(Goal of the exercise) How many lines of these entries hold the string "slide"? Answer with the number alone.

(Information given)
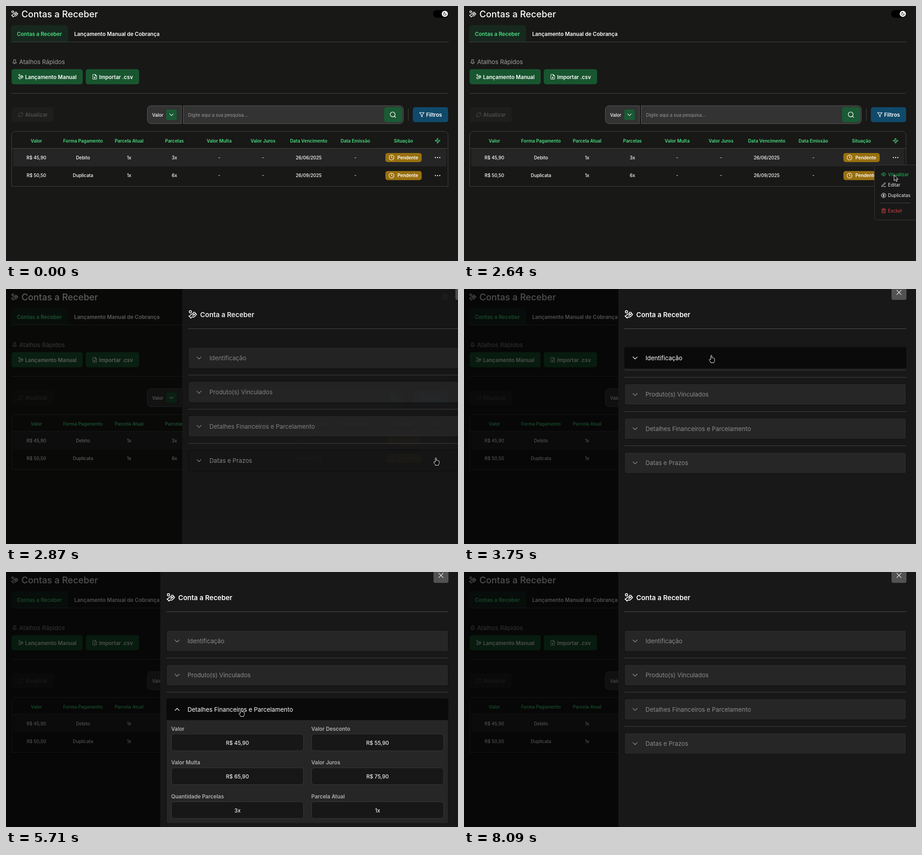
These frames come from a looping animation (996x562 px, 8630 ms). An HTML page:

```html
<!DOCTYPE html>
<html lang="pt-BR">
<head>
<meta charset="utf-8">
<title>Contas a Receber</title>
<style>
  html, body { margin: 0; width: 100%; height: 100%; overflow: hidden; background: #181817; }
  svg { display: block; }
  text { font-family: Inter, sans-serif; white-space: pre; }
  .icon { fill: none; stroke-linecap: round; stroke-linejoin: round; }
  .cursor { fill: #000; stroke: #fff; stroke-width: 1; stroke-linejoin: round; }
</style>
</head>
<body>
<svg id="stage" width="996" height="562" viewBox="0 0 996 562"></svg>
<script>
const LOOP = 8630;
const GREEN = '#4ade80', BUTTON = '#18562f', LINE = '#444';

const dot = (x, y, r) => `M${x - r} ${y}a${r} ${r} 0 1 0 ${2 * r} 0a${r} ${r} 0 1 0 ${-2 * r} 0`;
const ICONS = {
  coins: 'M11 15h2a2 2 0 1 0 0-4h-3c-.6 0-1.1.2-1.4.6L3 17M7 21l1.6-1.4c.3-.4.8-.6 1.4-.6h4c1.1 0 2.1-.4 2.8-1.2l4.6-4.4a2 2 0 0 0-2.75-2.91l-4.2 3.9M2 16l6 6' + dot(16, 9, 2.9) + dot(6, 5, 3),
  pin: 'M12 17v5M8 3h8v4h-1l1 5 3 2v3H5v-3l3-2 1-5H8z',
  file: 'M14 2H6a2 2 0 0 0-2 2v16a2 2 0 0 0 2 2h12a2 2 0 0 0 2-2V8zM14 2v6h6M12 18v-6M9 15l3 3 3-3',
  refresh: 'M3 12a9 9 0 0 1 9-9 9.75 9.75 0 0 1 6.74 2.74L21 8M21 3v5h-5M21 12a9 9 0 0 1-9 9 9.75 9.75 0 0 1-6.74-2.74L3 16M8 16H3v5',
  search: dot(11, 11, 8) + 'M21 21l-4.3-4.3',
  funnel: 'M22 3H2l8 9.46V19l4 2v-8.54z',
  chevron: 'M5 8.5l7 7 7-7',
  clock: dot(12, 12, 10) + 'M12 6v6l4 2',
  nodes: 'M10.2 6.3l-3.9 3.9M7 12h10M13.8 17.7l3.9-3.9' + dot(12, 4.5, 2.5) + dot(4.5, 12, 2.5) + dot(19.5, 12, 2.5) + dot(12, 19.5, 2.5),
  dots: dot(4, 12, 1) + dot(12, 12, 1) + dot(20, 12, 1),
  eye: 'M2 12c4-9 16-9 20 0-4 9-16 9-20 0z' + dot(12, 12, 3),
  pencil: 'M12 20h9M16.5 3.5a2.1 2.1 0 0 1 3 3L7 19l-4 1 1-4z',
  dollar: dot(12, 12, 10) + 'M16 8h-6a2 2 0 1 0 0 4h4a2 2 0 1 1 0 4H8M12 18V6',
  trash: 'M3 6h18M19 6v14a2 2 0 0 1-2 2H7a2 2 0 0 1-2-2V6M8 6V4a2 2 0 0 1 2-2h4a2 2 0 0 1 2 2v2M10 11v6M14 11v6',
  close: 'M3 3l18 18M21 3L3 21',
  moon: 'M12 3a6 6 0 0 0 9 9 9 9 0 1 1-9-9z'
};

// Text and icons are placed by their vertical centre.
const text = (x, y, s, size, weight = 400, fill = '#fff', anchor = 'start') =>
  `<text x="${x}" y="${y + size * .364}" font-size="${size}" font-weight="${weight}" fill="${fill}" text-anchor="${anchor}">${s}</text>`;
const icon = (name, cx, cy, size, color = '#fff', weight = 2) =>
  `<path class="icon" d="${ICONS[name]}" stroke="${color}" stroke-width="${weight}" transform="translate(${cx - size / 2} ${cy - size / 2}) scale(${size / 24})"/>`;
const rect = (x, y, w, h, r, fill, extra = '') =>
  `<rect x="${x}" y="${y}" width="${w}" height="${h}" rx="${r}" fill="${fill}" ${extra}/>`;
const shape = (d, fill, stroke = 'none') => `<path d="${d}" fill="${fill}" stroke="${stroke}"/>`;
const line = (x1, x2, y, color = LINE) => rect(x1, y - .5, x2 - x1, 1, 0, color);

const columns = [
  ['Valor', 67], ['Forma Pagamento', 169.7], ['Parcela Atual', 271.3], ['Parcelas', 371.2], ['Valor Multa', 469.7],
  ['Valor Juros', 566.3], ['Data Vencimento', 667], ['Data Emissão', 769.8], ['Situação', 875.7]
];
const rows = [
  ['R$ 45,90', 'Debito', '1x', '3x', '-', '-', '26/06/2025', '-'],
  ['R$ 50,50', 'Duplicata', '1x', '6x', '-', '-', '26/09/2025', '-']
];

const tableRow = (cells, i) => {
  const y = 334 + i * 39.8;
  return cells.map((s, c) => text(columns[c][1], y, s, 9.96, 500, '#fff', 'middle')).join('') +
    rect(836, y - 10, 80, 20, 5, '#98700f') + icon('clock', 849.5, y, 13) +
    text(862.5, y, 'Pendente', 9.96, 600) +
    (i ? '' : rect(939.5, 322, 24, 24, 5, '#414141', 'id="dotsHover"')) +
    icon('dots', 951, y, 14.5, '#fff', 2.2);
};

const page = () =>
  icon('coins', 19, 17.5, 16.6) + text(34, 18, 'Contas a Receber', 19.92, 500) +
  rect(941, 9, 34, 17, 8.5, '#000') + `<circle cx="967" cy="17.3" r="6.8" fill="#fff"/>` + icon('moon', 967, 17.3, 9, '#000', 2.4) +
  shape('M11 79V50a8 8 0 0 1 8-8h110a8 8 0 0 1 8 8v29z', '#17291f') + line(11, 976, 79.3) +
  text(24, 61.5, 'Contas a Receber', 11.62, 600, GREEN) + text(150.3, 61.5, 'Lançamento Manual de Cobrança', 11.62, 600) +
  icon('pin', 19, 123, 12.5, '#a0a0a0') + text(29, 123, 'Atalhos Rápidos', 13.28, 400, '#a0a0a0') +
  rect(12.3, 139.2, 156.7, 33.2, 5, BUTTON) + icon('coins', 32.5, 156, 12.5) + text(42, 156.5, 'Lançamento Manual', 11.62, 600) +
  rect(175.8, 139.2, 117.5, 33.2, 5, BUTTON) + icon('file', 195.5, 156, 12.5) + text(205, 156.5, 'Importar .csv', 11.62, 600) +
  line(12, 974, 192.5) +
  rect(12.3, 223, 92.7, 33, 5, '#1e1f1d') + icon('refresh', 32.3, 239.7, 12, '#4d4d4c') + text(42, 240, 'Atualizar', 11.62, 600, '#4d4d4c') +
  shape('M386.5 219.8H319.5a8 8 0 0 0-8 8v23.5a8 8 0 0 0 8 8h67z', '#333', '#5a5a5a') +
  text(322, 240, 'Valor', 9.96, 500) + rect(353, 228, 23.3, 23.3, 4, '#1a5a34') + icon('chevron', 364.6, 239.7, 13) +
  shape('M390.5 219.8h477a8 8 0 0 1 8 8v23.5a8 8 0 0 1-8 8h-477z', '#333', '#5a5a5a') +
  text(401, 240, 'Digite aqui a sua pesquisa...', 9.96, 400, '#989898') +
  rect(833, 222.8, 40, 33.5, 6, '#1a5a34') + icon('search', 852.7, 239.6, 16) +
  rect(886, 226, 1, 27, 0, LINE) +
  rect(896.5, 223, 77.7, 33, 5, '#104a6b') + icon('funnel', 916.3, 239.6, 12.5) + text(925.7, 240, 'Filtros', 11.62, 600) +
  rect(16, 314, 954.5, 39.5, 0, '#252525') +
  shape('M12.5 397.5V284.5a8 8 0 0 1 8-8H966a8 8 0 0 1 8 8v113z', 'none', LINE) + line(13, 974, 313.8) +
  columns.map(([s, x]) => text(x, 297, s, 9.96, 600, GREEN, 'middle')).join('') +
  icon('nodes', 951, 297, 12.5, GREEN) + rows.map(tableRow).join('');

const menuItem = (name, s, y, color = '#f0f0f0') => icon(name, 924.7, y, 12, color) + text(934.3, y, s, 9.96, 400, color);
const menu = () =>
  rect(904.5, 350.5, 110, 121, 6, '#181818', 'stroke="#3a3a3a"') +
  menuItem('eye', 'Visualizar', 371, '#22c55e') + menuItem('pencil', 'Editar', 394) +
  menuItem('dollar', 'Duplicatas', 417.5) + line(918, 984, 434) + menuItem('trash', 'Excluir', 451.3, '#ef4444');

const ROW = 74.6, STEP = 75.4, HEADER = 47.5;
const sections = [
  { title: 'Identificação', opens: 3750, closes: 4280, fields: [
    ['Código', '1'], ['Tipo', 'Receita'], ['Cliente', 'Consumidor'], ['Documento', '-'], ['Origem', 'Manual'],
    ['Categoria', 'Vendas'], ['Forma Pagamento', 'Debito'], ['Situação', 'Pendente'], ['Descrição', '-'], ['Observação', '-']] },
  { title: 'Produto(s) Vinculados', fields: [] },
  { title: 'Detalhes Financeiros e Parcelamento', opens: 5430, closes: 7800, fields: [
    ['Valor', 'R$ 45,90'], ['Valor Desconto', 'R$ 55,90'], ['Valor Multa', 'R$ 65,90'],
    ['Valor Juros', 'R$ 75,90'], ['Quantidade Parcelas', '3x'], ['Parcela Atual', '1x']] },
  { title: 'Datas e Prazos', fields: [] }
];
sections.forEach(s => s.height = s.fields.length / 2 * ROW + 4);

const field = ([label, value], i) => {
  const x = i % 2 ? 672.8 : 364, y = HEADER + (i >> 1) * ROW;
  return text(x, y + 19.3, label, 11.62, 600, '#b0b0b0') +
    rect(x + .5, y + 30.7, 291, 37, 6, '#171717', 'stroke="#3a3a3a"') +
    text(x + 146, y + 50, value, 11.62, 500, '#eee', 'middle');
};

const section = (s, i) => `<g class="section">
  <clipPath id="clip${i}"><rect x="353" y="${HEADER}" width="622" height="0"/></clipPath>
  <g clip-path="url(#clip${i})">${rect(353.5, HEADER - 4, 621, s.height + 4, 4, '#262626', 'stroke="#101010"')}${s.fields.map(field).join('')}</g>
  ${rect(353.5, .3, 621, HEADER - .6, 4, '#262626', 'class="head" stroke="#0e0e0e"')}
  <g class="arrow">${icon('chevron', 377, 24, 16, 'currentColor')}</g>
  ${text(400, 24, s.title, 13.28, 400, 'currentColor')}
  ${i < 3 ? `<g class="rule">${line(353, 975, 61.6)}</g>` : ''}</g>`;

const drawer = () =>
  rect(340, 0, 656, 562, 0, '#181818') +
  rect(942, -9, 33, 33, 4, '#525252') + icon('close', 958.5, 7.5, 13) +
  icon('coins', 363, 56, 20) + text(379.5, 56.3, 'Conta a Receber', 14.94, 600) +
  line(353, 975, 87.5, '#505050') + sections.map(section).join('');

const stage = document.getElementById('stage');
stage.innerHTML = rect(0, 0, 996, 562, 0, '#181817') + page() +
  `<g id="menu">${menu()}</g>` +
  rect(0, 0, 996, 562, 0, '#000', 'id="shade"') +
  `<g id="drawer">${drawer()}</g>
  <g id="pointer" class="cursor">
    <path id="arrow" d="M.5.5v12.6l2.9-2.7 2 4.4 2-.9-2-4.3h4z"/>
    <path id="hand" d="M-1.2 9.5V1.4a1.2 1.2 0 0 1 2.4 0V6a1.1 1.1 0 0 1 2.1.4 1.1 1.1 0 0 1 2 .5 1 1 0 0 1 1.8.6v4.2q0 2.2-1.4 3.5v1.3H-1.2v-1.2L-4.6 10.600q-.4-1.700 1-1.800z"/>
  </g>`;

const $ = id => document.getElementById(id);
const parts = [...document.querySelectorAll('.section')].map((g, i) => ({
  g, head: g.querySelector('.head'), arrow: g.querySelector('.arrow'), rule: g.querySelector('.rule'),
  clip: $('clip' + i).firstElementChild
}));

const clamp = u => Math.max(0, Math.min(1, u));
const ramp = (t, start, length) => clamp((t - start) / length);
const easeInOut = u => u < .5 ? 4 * u ** 3 : 1 - 4 * (1 - u) ** 3;
const easeOut = u => 1 - (1 - u) ** 3;
const smooth = u => u * u * (3 - 2 * u);
const mix = (a, b, u) => a + (b - a) * u;

const path = [
  [230, 815, 570], [900, 955, 331], [1200, 955, 331], [1820, 926, 366], [1970, 926, 366], [2560, 947.3, 372],
  [2930, 947.3, 372], [3600, 545, 146], [4400, 545, 146], [4760, 525.3, 260.5], [5080, 518, 302], [6220, 518, 302],
  [6570, 929.5, 536], [7060, 929.5, 536], [7120, 937.3, 550], [7520, 755, 286], [7840, 755, 286], [8070, 1002, 566]
];
function pointerAt(t) {
  const i = path.findIndex(k => k[0] > t);
  if (i < 1) return path[i ? path.length - 1 : 0].slice(1);
  const [a, b] = [path[i - 1], path[i]], u = smooth((t - a[0]) / (b[0] - a[0]));
  return [mix(a[1], b[1], u), mix(a[2], b[2], u)];
}

const show = (el, on) => el.setAttribute('visibility', on ? 'visible' : 'hidden');
const inside = ([x, y], left, top, w, h) => x >= left && x <= left + w && y >= top && y <= top + h;

function render(t) {
  const pos = pointerAt(t), trail = pointerAt(t - 80);
  const slide = easeInOut(ramp(t, 2687, 250));
  const onDots = t < 1130 && inside(pos, 939, 322, 25, 24);
  let pointing = onDots;

  show($('dotsHover'), onDots);
  $('menu').setAttribute('opacity', ramp(t, 1130, 100) - ramp(t, 2670, 100));
  $('shade').setAttribute('opacity', .69 * slide);
  $('drawer').setAttribute('opacity', slide);
  $('drawer').setAttribute('transform', `translate(${656 * (1 - slide)} 0)`);

  let top = 128;
  sections.forEach((s, i) => {
    const p = parts[i];
    const open = s.opens ? easeOut(ramp(t, s.opens, 220)) - easeOut(ramp(t, s.closes, 220)) : 0;
    const active = s.opens && t >= s.opens && t < s.closes;
    const hover = t > 2780 && inside(trail, 353, top, 622, HEADER);
    pointing ||= t > 2780 && inside(pos, 353, top, 622, HEADER);
    p.g.setAttribute('transform', `translate(0 ${top})`);
    p.g.setAttribute('color', active ? '#fff' : '#8c8c8c');
    p.head.setAttribute('fill', active ? '#0a0a0a' : hover ? '#171717' : '#262626');
    p.arrow.setAttribute('transform', `rotate(${180 * open} 377 24)`);
    p.clip.setAttribute('height', s.height * open);
    p.rule?.setAttribute('transform', `translate(0 ${s.height * open})`);
    top += STEP + s.height * open;
  });

  $('pointer').setAttribute('transform', `translate(${pos[0]} ${pos[1]})`);
  show($('hand'), pointing);
  show($('arrow'), !pointing);
}

const begin = performance.now();
function tick() {
  render((performance.now() - begin) % LOOP);
  requestAnimationFrame(tick);
}
tick();
</script>
</body>
</html>
```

(Solution to this exercise) 4